The defining characteristic of these Master Series TVs is the new processor. Sony’s other high-end 2018 TVs have the X1 Extreme. We heard rumblings of the Ultimate at CES, and now we finally have TVs that use it.
So what’s new? Brace yourself for some top-notch jargon: Object-based super resolution; Object-based HDR remaster; Super Bit Mapping 4K HDR and dual database processing.
- Object-based Super Resolution Essentially, the TV can focus in on specific objects and adjust the detail to make each thing on screen as defined as possible.
- Object-based HDR remaster As well as maximizing detail and definition, this feature adjusts the colour and contrast of each individual object on screen to create a more accurate and realistic overall image.
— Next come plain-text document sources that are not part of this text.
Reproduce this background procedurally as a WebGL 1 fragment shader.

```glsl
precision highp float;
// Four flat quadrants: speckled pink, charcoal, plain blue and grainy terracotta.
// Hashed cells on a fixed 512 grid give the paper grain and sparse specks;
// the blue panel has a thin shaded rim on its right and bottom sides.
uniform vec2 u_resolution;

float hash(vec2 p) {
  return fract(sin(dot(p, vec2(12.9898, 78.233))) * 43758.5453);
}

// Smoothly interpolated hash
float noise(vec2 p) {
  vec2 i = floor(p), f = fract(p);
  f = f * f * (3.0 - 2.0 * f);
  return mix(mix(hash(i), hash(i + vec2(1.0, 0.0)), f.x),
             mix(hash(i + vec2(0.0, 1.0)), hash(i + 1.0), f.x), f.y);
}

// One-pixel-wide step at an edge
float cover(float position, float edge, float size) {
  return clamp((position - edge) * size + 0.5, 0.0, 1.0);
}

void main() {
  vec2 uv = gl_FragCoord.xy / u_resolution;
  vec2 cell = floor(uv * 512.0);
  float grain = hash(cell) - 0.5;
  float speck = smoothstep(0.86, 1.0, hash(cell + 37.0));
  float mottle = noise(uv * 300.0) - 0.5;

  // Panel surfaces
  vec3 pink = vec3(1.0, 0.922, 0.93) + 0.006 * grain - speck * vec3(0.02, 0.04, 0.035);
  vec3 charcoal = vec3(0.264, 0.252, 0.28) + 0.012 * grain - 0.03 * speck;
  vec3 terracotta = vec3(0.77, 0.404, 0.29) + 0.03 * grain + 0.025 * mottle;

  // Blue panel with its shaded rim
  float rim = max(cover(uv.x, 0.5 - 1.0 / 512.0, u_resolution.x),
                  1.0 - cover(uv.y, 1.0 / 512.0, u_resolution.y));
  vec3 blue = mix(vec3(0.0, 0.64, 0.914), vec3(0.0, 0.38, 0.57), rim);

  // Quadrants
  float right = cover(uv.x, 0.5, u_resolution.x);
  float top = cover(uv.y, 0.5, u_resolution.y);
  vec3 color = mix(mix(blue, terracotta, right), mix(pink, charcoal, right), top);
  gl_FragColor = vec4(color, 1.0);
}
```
- Super Bit Mapping 4K HDR This tech helps to create smooth colours and images. It does this by preventing banding, which is when the colours around an object, particularly a light source, are distinguishable such as ripples in water rather than being seamlessly blended together.
- Dual database processing This clever system is like a huge library of images, which the TV can reference to improve the detail and accuracy of the images on screen. This is particularly useful if the TV is upscaling content to a higher definition.